Replying to Brian’s post about taking adaptive measures to global warming. This was too long for a comment.
Let’s say that, for some reason, you find the editor of the Colorado Springs Gazette to be a more credible source than ninety-odd percent of climate researchers, and you decide that the best political course of action is to do nothing until the crisis is obvious. I’ll stipulate that at such time, we’ll have much more evidence than we do now, so it’s therefore likely that we will have a better set of possible solutions at that future date than we do today.
That leaves three problems.
1) I hope you’ll agree with me that there is some level of human suffering caused by climate change today. (Such as the inhabited island that is no longer above sea level.) Your argument can be rephrased as, “there is not enough suffering yet to call this problem a crisis, therefore we Americans (who will be among the last to suffer) will wait until the suffering and death has increased.” Do you have benchmark total in mind for how much suffering and death is required before we agree it’s crisis time?
2) You further presume that there is a linear progression into crisis; unfortunately, climate science tends to disagree with you on this point. You have tipping points, chaotic effects, and runaway processes, such that there are potential effects that outstrip our ability to respond, even presuming continued technological progress. How well would America and Europe respond if the impact is a Dust Bowl cutting off the food supply? Or if England gets dropped into a Siberian temperature zone? Or Boston and Seattle?
3) Finally, note that the same country that you expect to become levee-building ubermenschen is the one that built the levees in New Orleans. At what point do you expect our government to be blessed with such wonderful foresight, and how many cities do you expect to lose in the process?

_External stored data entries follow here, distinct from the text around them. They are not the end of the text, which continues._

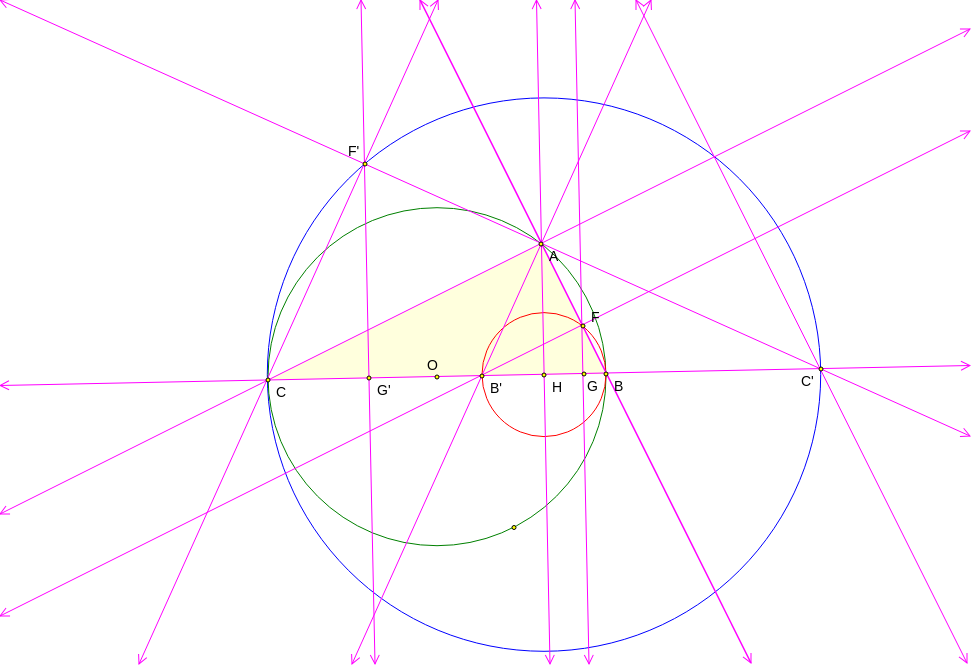
<!DOCTYPE html>
<html lang="en">
<head>
<meta charset="utf-8">
<title>Triangle and circles construction</title>
<style>
:root {
  --paper: #ffffff;
  --line: #ff00ff;
  --outer-circle: #0000ff;
  --middle-circle: #008000;
  --inner-circle: #ff0000;
  --triangle: #ffffdd;
  --point: #ffff00;
  --ink: #000000;
}
html, body { margin: 0; overflow: hidden; background: var(--paper); }
.construction { display: block; width: 971px; height: 666px; }
.triangle { fill: var(--triangle); }
.circles { fill: none; stroke-width: 1; }
.outer { stroke: var(--outer-circle); }
.middle { stroke: var(--middle-circle); }
.inner { stroke: var(--inner-circle); }
.lines line { stroke: var(--line); stroke-width: 1; marker-start: url(#arrow); marker-end: url(#arrow); }
.lines .double { stroke-width: 1.5; }
.arrowhead { fill: none; stroke: var(--line); stroke-width: 1; }
.point { fill: var(--point); stroke: var(--ink); stroke-width: 1; }
.labels { font: 14px "Liberation Sans", Arial, sans-serif; fill: var(--ink); }
</style>
</head>
<body>
<svg class="construction" viewBox="0 0 971 666" role="img" aria-label="Right triangle ABC with three circles and lines through their points">
  <defs>
    <marker id="arrow" markerUnits="userSpaceOnUse" markerWidth="14" markerHeight="14" refX="11" refY="7" orient="auto-start-reverse">
      <path class="arrowhead" d="M2 2.5 11 7 2 11.5"/>
    </marker>
    <circle id="point" class="point" r="2"/>
  </defs>

  <polygon class="triangle" points="268,380 541,244 606,374"/>

  <g class="circles">
    <circle class="outer" cx="544" cy="374.6" r="276.7"/>
    <circle class="middle" cx="437" cy="376.7" r="169"/>
    <circle class="inner" cx="544" cy="374.6" r="62"/>
  </g>

  <g class="lines">
    <line x1="0" y1="0" x2="970" y2="436"/>
    <line x1="361" y1="0" x2="375" y2="664"/>
    <line class="double" x1="420" y1="0" x2="751" y2="663"/>
    <line x1="438" y1="0" x2="139" y2="664"/>
    <line x1="536.5" y1="0" x2="550" y2="664"/>
    <line x1="575" y1="0" x2="589" y2="664"/>
    <line x1="651" y1="0" x2="352" y2="664"/>
    <line x1="636" y1="0" x2="967" y2="663"/>
    <line x1="970" y1="29" x2="0" y2="514"/>
    <line x1="970" y1="131" x2="0" y2="616"/>
    <line x1="0" y1="385.5" x2="970" y2="365.5"/>
  </g>

  <g class="points">
    <use href="#point" x="365" y="164"/>
    <use href="#point" x="541" y="244"/>
    <use href="#point" x="583" y="326"/>
    <use href="#point" x="268" y="380"/>
    <use href="#point" x="369" y="378"/>
    <use href="#point" x="437" y="377"/>
    <use href="#point" x="482" y="376"/>
    <use href="#point" x="544" y="375"/>
    <use href="#point" x="584" y="374"/>
    <use href="#point" x="606" y="374"/>
    <use href="#point" x="821" y="369"/>
    <use href="#point" x="514" y="527.5"/>
  </g>

  <g class="labels">
    <text x="348" y="156">F'</text>
    <text x="549" y="261">A</text>
    <text x="591" y="322">F</text>
    <text x="276" y="397">C</text>
    <text x="377" y="395">G'</text>
    <text x="427" y="370">O</text>
    <text x="490" y="393">B'</text>
    <text x="552" y="392">H</text>
    <text x="587" y="391">G</text>
    <text x="614" y="391">B</text>
    <text x="801" y="386">C'</text>
  </g>
</svg>
</body>
</html>
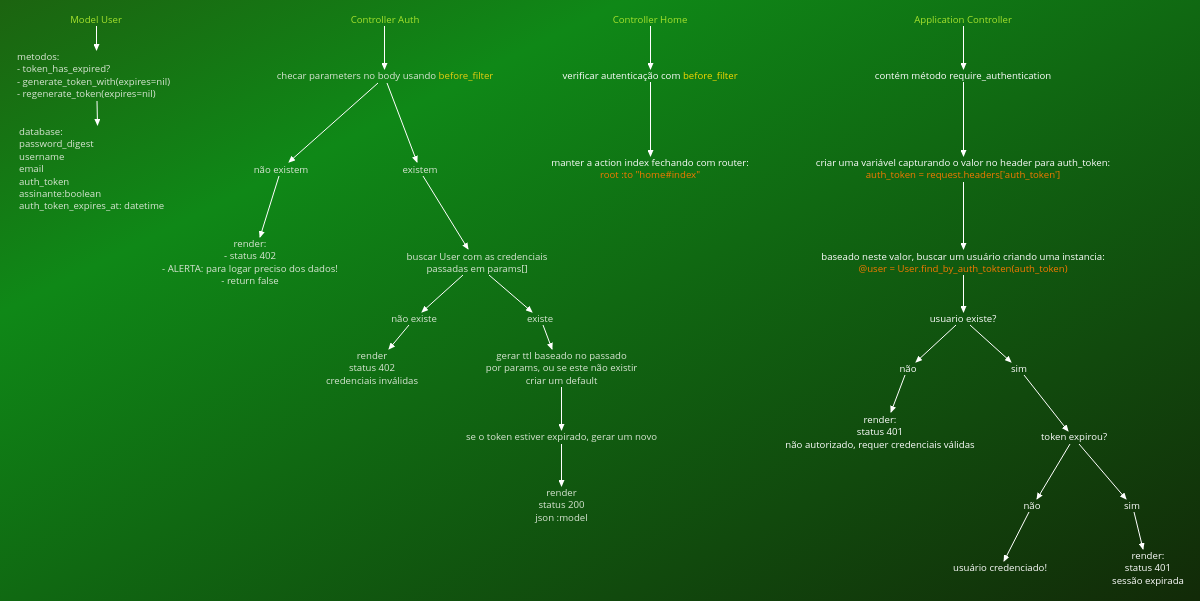
<!DOCTYPE html>
<html lang="pt-BR">
<head>
<meta charset="utf-8">
<title>Fluxo de autenticação</title>
<style>
:root {
  --olive: #1c6410;
  --green: #0f8817;
  --night: #122a08;
  --title: #a6e22e;
  --text: #ffffff;
  --soft: #d9e6d4;
  --filter: #f5d800;
  --code: #f57900;
  --line: #ffffff;
}
* { box-sizing: border-box; margin: 0; padding: 0; }
html, body { width: 1200px; height: 601px; overflow: hidden; }
.diagram {
  position: relative;
  width: 1200px;
  height: 601px;
  overflow: hidden;
  background: linear-gradient(to bottom right, var(--olive) 0%, var(--green) 26%, var(--night) 100%);
  color: var(--text);
  font: 9.65px/12.4px "Open Sans", "Noto Sans", sans-serif;
}
.connectors { position: absolute; inset: 0; }
.connectors line { stroke: var(--line); stroke-width: 1; marker-end: url(#arrow); }
.node {
  position: absolute;
  left: var(--x);
  top: calc(var(--y) - 6px);
  transform: translateX(-50%);
  text-align: center;
  white-space: nowrap;
}
.node.list { transform: none; text-align: left; list-style: none; }
.title { color: var(--title); font-size: inherit; font-weight: 400; }
.soft .node:not(.title) { color: var(--soft); }
.filter { color: var(--filter); }
.soft .filter { color: #e8cf10; }
.code { color: var(--code); font: inherit; }
</style>
</head>
<body>
<main class="diagram">
  <svg class="connectors" width="1200" height="601" viewBox="0 0 1200 601" aria-hidden="true">
    <defs>
      <marker id="arrow" markerUnits="userSpaceOnUse" markerWidth="7" markerHeight="6" refX="6" refY="3" orient="auto">
        <polygon points="0,0 7,3 0,6" fill="#fff"/>
      </marker>
    </defs>
    <g id="model-user-lines">
      <line x1="96.5" y1="26" x2="96.5" y2="50"/>
      <line x1="97" y1="101" x2="97.5" y2="125"/>
    </g>
    <g id="controller-auth-lines">
      <line x1="384.5" y1="26" x2="384.5" y2="69"/>
      <line x1="378" y1="83" x2="289" y2="162"/>
      <line x1="387" y1="83" x2="417" y2="162"/>
      <line x1="279" y1="176" x2="260" y2="237"/>
      <line x1="423" y1="176" x2="468" y2="249"/>
      <line x1="463" y1="275" x2="422" y2="312"/>
      <line x1="489" y1="275" x2="532" y2="312"/>
      <line x1="409" y1="325" x2="389" y2="349"/>
      <line x1="543" y1="325" x2="552" y2="349"/>
      <line x1="561.5" y1="387" x2="561.5" y2="430"/>
      <line x1="561.5" y1="444" x2="561.5" y2="486"/>
    </g>
    <g id="controller-home-lines">
      <line x1="650.5" y1="26" x2="650.5" y2="69"/>
      <line x1="650.5" y1="82" x2="650.5" y2="156"/>
    </g>
    <g id="application-controller-lines">
      <line x1="963.5" y1="26" x2="963.5" y2="69"/>
      <line x1="963.5" y1="82" x2="963.5" y2="156"/>
      <line x1="963.5" y1="182" x2="963.5" y2="249"/>
      <line x1="963.5" y1="275" x2="963.5" y2="312"/>
      <line x1="956" y1="325" x2="916" y2="362"/>
      <line x1="970" y1="325" x2="1011" y2="362"/>
      <line x1="905" y1="375" x2="891" y2="412"/>
      <line x1="1024" y1="375" x2="1068" y2="431"/>
      <line x1="1070" y1="444" x2="1037" y2="499"/>
      <line x1="1079" y1="444" x2="1126" y2="499"/>
      <line x1="1029" y1="512" x2="1004" y2="561"/>
      <line x1="1134" y1="512" x2="1143" y2="549"/>
    </g>
  </svg>

  <section class="soft" aria-label="Model User">
    <h2 class="node title" style="--x:96px;--y:20px">Model User</h2>
    <ul class="node list" style="--x:17px;--y:57px">
      <li>metodos:</li>
      <li>- token_has_expired?</li>
      <li>- generate_token_with(expires=nil)</li>
      <li>- regenerate_token(expires=nil)</li>
    </ul>
    <ul class="node list" style="--x:19px;--y:132px">
      <li>database:</li>
      <li>password_digest</li>
      <li>username</li>
      <li>email</li>
      <li>auth_token</li>
      <li>assinante:boolean</li>
      <li>auth_token_expires_at: datetime</li>
    </ul>
  </section>

  <section class="soft" aria-label="Controller Auth">
    <h2 class="node title" style="--x:385px;--y:20px">Controller Auth</h2>
    <p class="node" style="--x:385px;--y:76px">checar parameters no body usando <span class="filter">before_filter</span></p>
    <p class="node" style="--x:281px;--y:170px">não existem</p>
    <p class="node" style="--x:420px;--y:170px">existem</p>
    <p class="node" style="--x:250px;--y:244px">render:<br>- status 402<br>- ALERTA: para logar preciso dos dados!<br>- return false</p>
    <p class="node" style="--x:477px;--y:257px">buscar User com as credenciais<br>passadas em params[]</p>
    <p class="node" style="--x:414px;--y:319px">não existe</p>
    <p class="node" style="--x:540px;--y:319px">existe</p>
    <p class="node" style="--x:372px;--y:356px">render<br>status 402<br>credenciais inválidas</p>
    <p class="node" style="--x:561.5px;--y:356px">gerar ttl baseado no passado<br>por params, ou se este não existir<br>criar um default</p>
    <p class="node" style="--x:561.5px;--y:437px">se o token estiver expirado, gerar um novo</p>
    <p class="node" style="--x:561.5px;--y:493px">render<br>status 200<br>json :model</p>
  </section>

  <section aria-label="Controller Home">
    <h2 class="node title" style="--x:650px;--y:20px">Controller Home</h2>
    <p class="node" style="--x:650px;--y:76px">verificar autenticação com <span class="filter">before_filter</span></p>
    <p class="node" style="--x:650px;--y:163px">manter a action index fechando com router:<br><code class="code">root :to "home#index"</code></p>
  </section>

  <section aria-label="Application Controller">
    <h2 class="node title" style="--x:963px;--y:20px">Application Controller</h2>
    <p class="node" style="--x:963px;--y:76px">contém método require_authentication</p>
    <p class="node" style="--x:963px;--y:163px">criar uma variável capturando o valor no header para auth_token:<br><code class="code">auth_token = request.headers['auth_token']</code></p>
    <p class="node" style="--x:963px;--y:257px">baseado neste valor, buscar um usuário criando uma instancia:<br><code class="code">@user = User.find_by_auth_tokten(auth_token)</code></p>
    <p class="node" style="--x:963px;--y:319px">usuario existe?</p>
    <p class="node" style="--x:908px;--y:369px">não</p>
    <p class="node" style="--x:1019px;--y:369px">sim</p>
    <p class="node" style="--x:880px;--y:420px">render:<br>status 401<br>não autorizado, requer credenciais válidas</p>
    <p class="node" style="--x:1074px;--y:437px">token expirou?</p>
    <p class="node" style="--x:1032px;--y:506px">não</p>
    <p class="node" style="--x:1132px;--y:506px">sim</p>
    <p class="node" style="--x:1000px;--y:568px">usuário credenciado!</p>
    <p class="node" style="--x:1148px;--y:556px">render:<br>status 401<br>sessão expirada</p>
  </section>
</main>
</body>
</html>
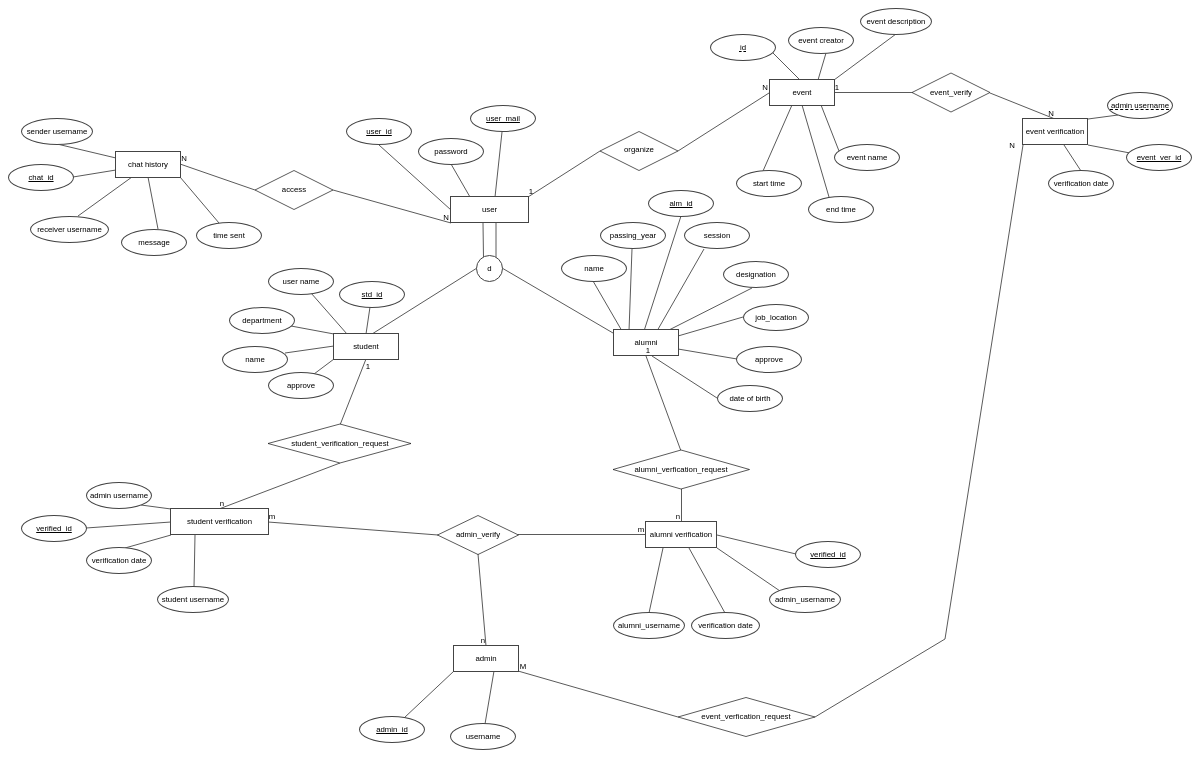
<!DOCTYPE html>
<html lang="en">
<head>
<meta charset="utf-8">
<title>Entity relationship diagram</title>
<style>
:root { --paper: #fff; --ink: #000; --outline: #444; }
* { box-sizing: border-box; }
html, body { margin: 0; }
body { width: 1200px; height: 758px; overflow: hidden; background: var(--paper); }
.diagram { position: relative; width: 1200px; height: 758px; overflow: hidden; color: var(--ink); font: 7.8px/1.2 "Liberation Sans", Arial, sans-serif; }
.connectors { position: absolute; inset: 0; fill: none; stroke: var(--ink); stroke-width: .65; }
.relations { fill: var(--paper); }
.entity, .attribute, .relation, .cardinality, .disjoint { position: absolute; display: flex; align-items: center; justify-content: center; white-space: nowrap; }
.entity, .attribute, .disjoint { background: var(--paper); border: 1px solid var(--outline); }
.entity { width: 66px; height: 27px; }
.attribute { width: 66px; height: 27px; border-radius: 50%; }
.wide { width: 72px; }
.extended { width: 79px; }
.full { width: 99px; }
.disjoint { width: 27px; height: 27px; border-radius: 50%; }
.relation { width: 140px; height: 40px; }
.cardinality { width: 10px; height: 10px; }
.key { text-decoration: underline; }
.partial { text-decoration: underline dashed; }
</style>
</head>
<body>
<main class="diagram">
<svg class="connectors" width="1200" height="758" viewBox="0 0 1200 758" aria-hidden="true">
  <g class="attribute-links">
    <path d="M57 144L116 158M73 177L116 170M78 216L132 177M148 177L158 229M180 177L219 223"/>
    <path d="M379 145L451 210M451 164L470 197M502 132L495 197"/>
    <path d="M772 52L800 80M826 53L818 80M896 34L834 80M792 105L763 171M802 105L829 197M821 105L839 151"/>
    <path d="M1088 119L1118 115M1088 145L1130 153M1064 145L1081 171"/>
    <path d="M311 293L347 334M370 307L366 334M291 326L334 334M285 353L334 346M314 374L334 359"/>
    <path d="M593 281L622 331M632 249L629 331M681 216L644 331M704 249L657 331M752 288L667 331M743 317L678 336M737 359L678 349M717 398L652 356"/>
    <path d="M141 505L171 509M86 528L171 522M125 548L171 535M195 535L194 587"/>
    <path d="M717 535L796 554M717 548L780 591M663 548L649 613M689 548L725 613"/>
    <path d="M454 671L404 718M494 671L485 724"/>
  </g>
  <g class="relationship-links">
    <path d="M180 164L255 190M333 190L451 223M528 197L600 151M678 151L769 93M834 92.500H912M990 93L1055 119"/>
    <path d="M483 223L483.500 258M496 223V258M477 268L372 334M502 268L613 333"/>
    <path d="M366 359L340 425M340 463L219 509M646 356L681 451M681.500 489V522"/>
    <path d="M268 522L438 535M518 534.500H646M478 554L486 646M518 671L678 717M815 717L945 639L1023 145"/>
  </g>
  <g class="relations">
    <polygon points="255,190 294,170.500 333,190 294,209.500"/>
    <polygon points="600,151 639,131.500 678,151 639,170.500"/>
    <polygon points="912,92.500 951,73 990,92.500 951,112"/>
    <polygon points="268,443.500 340,424 411,443.500 340,463"/>
    <polygon points="613,469.500 681,450 749.500,469.500 681,489"/>
    <polygon points="437.500,535 478,515.500 518.500,535 478,554.500"/>
    <polygon points="678,717 746,697.500 815,717 746,736.500"/>
  </g>
</svg>

<section aria-label="Chat history">
  <div class="entity" style="left:115px;top:151px">chat history</div>
  <div class="attribute wide" style="left:21px;top:118px">sender username</div>
  <div class="attribute key" style="left:8px;top:164px">chat_id</div>
  <div class="attribute extended" style="left:30px;top:216px">receiver username</div>
  <div class="attribute" style="left:121px;top:229px">message</div>
  <div class="attribute" style="left:196px;top:222px">time sent</div>
</section>

<section aria-label="User">
  <div class="entity extended" style="left:450px;top:196px">user</div>
  <div class="attribute key" style="left:346px;top:118px">user_id</div>
  <div class="attribute" style="left:418px;top:138px">password</div>
  <div class="attribute key" style="left:470px;top:105px">user_mail</div>
  <div class="disjoint" style="left:476px;top:255px">d</div>
</section>

<section aria-label="Event">
  <div class="entity" style="left:769px;top:79px">event</div>
  <div class="attribute partial" style="left:710px;top:34px">id</div>
  <div class="attribute" style="left:788px;top:27px">event creator</div>
  <div class="attribute wide" style="left:860px;top:8px">event description</div>
  <div class="attribute" style="left:736px;top:170px">start time</div>
  <div class="attribute" style="left:808px;top:196px">end time</div>
  <div class="attribute" style="left:834px;top:144px">event name</div>
</section>

<section aria-label="Event verification">
  <div class="entity" style="left:1022px;top:118px">event verification</div>
  <div class="attribute partial" style="left:1107px;top:92px">admin username</div>
  <div class="attribute key" style="left:1126px;top:144px">event_ver_id</div>
  <div class="attribute" style="left:1048px;top:170px">verification date</div>
</section>

<section aria-label="Student">
  <div class="entity" style="left:333px;top:333px">student</div>
  <div class="attribute" style="left:268px;top:268px">user name</div>
  <div class="attribute key" style="left:339px;top:281px">std_id</div>
  <div class="attribute" style="left:229px;top:307px">department</div>
  <div class="attribute" style="left:222px;top:346px">name</div>
  <div class="attribute" style="left:268px;top:372px">approve</div>
</section>

<section aria-label="Alumni">
  <div class="entity" style="left:613px;top:329px">alumni</div>
  <div class="attribute" style="left:561px;top:255px">name</div>
  <div class="attribute" style="left:600px;top:222px">passing_year</div>
  <div class="attribute key" style="left:648px;top:190px">alm_id</div>
  <div class="attribute" style="left:684px;top:222px">session</div>
  <div class="attribute" style="left:723px;top:261px">designation</div>
  <div class="attribute" style="left:743px;top:304px">job_location</div>
  <div class="attribute" style="left:736px;top:346px">approve</div>
  <div class="attribute" style="left:717px;top:385px">date of birth</div>
</section>

<section aria-label="Student verification">
  <div class="entity full" style="left:170px;top:508px">student verification</div>
  <div class="attribute" style="left:86px;top:482px">admin username</div>
  <div class="attribute key" style="left:21px;top:515px">verified_id</div>
  <div class="attribute" style="left:86px;top:547px">verification date</div>
  <div class="attribute wide" style="left:157px;top:586px">student username</div>
</section>

<section aria-label="Alumni verification">
  <div class="entity wide" style="left:645px;top:521px">alumni verification</div>
  <div class="attribute key" style="left:795px;top:541px">verified_id</div>
  <div class="attribute wide" style="left:769px;top:586px">admin_username</div>
  <div class="attribute wide" style="left:613px;top:612px">alumni_username</div>
  <div class="attribute" style="left:691px;top:612px;width:69px">verification date</div>
</section>

<section aria-label="Admin">
  <div class="entity" style="left:453px;top:645px">admin</div>
  <div class="attribute key" style="left:359px;top:716px">admin_id</div>
  <div class="attribute" style="left:450px;top:723px">username</div>
</section>

<section aria-label="Relationships">
  <div class="relation" style="left:224px;top:170px">access</div>
  <div class="relation" style="left:569px;top:130px">organize</div>
  <div class="relation" style="left:881px;top:73px">event_verify</div>
  <div class="relation" style="left:270px;top:424px">student_verification_request</div>
  <div class="relation" style="left:611px;top:450px">alumni_verfication_request</div>
  <div class="relation" style="left:408px;top:515px">admin_verify</div>
  <div class="relation" style="left:676px;top:697px">event_verfication_request</div>
</section>

<section aria-label="Cardinalities">
  <div class="cardinality" style="left:179px;top:154px">N</div>
  <div class="cardinality" style="left:441px;top:213px">N</div>
  <div class="cardinality" style="left:526px;top:187px">1</div>
  <div class="cardinality" style="left:760px;top:83px">N</div>
  <div class="cardinality" style="left:832px;top:83px">1</div>
  <div class="cardinality" style="left:1046px;top:109px">N</div>
  <div class="cardinality" style="left:1007px;top:141px">N</div>
  <div class="cardinality" style="left:363px;top:362px">1</div>
  <div class="cardinality" style="left:643px;top:346px">1</div>
  <div class="cardinality" style="left:217px;top:499px">n</div>
  <div class="cardinality" style="left:267px;top:512px">m</div>
  <div class="cardinality" style="left:673px;top:512px">n</div>
  <div class="cardinality" style="left:636px;top:525px">m</div>
  <div class="cardinality" style="left:478px;top:636px">n</div>
  <div class="cardinality" style="left:518px;top:662px">M</div>
</section>
</main>
</body>
</html>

On the bright side, it will probably be much more scenic to take a boat to Manhattan than the subways, and you’ll be able to get off right at the 34th floor, saving much elevator time.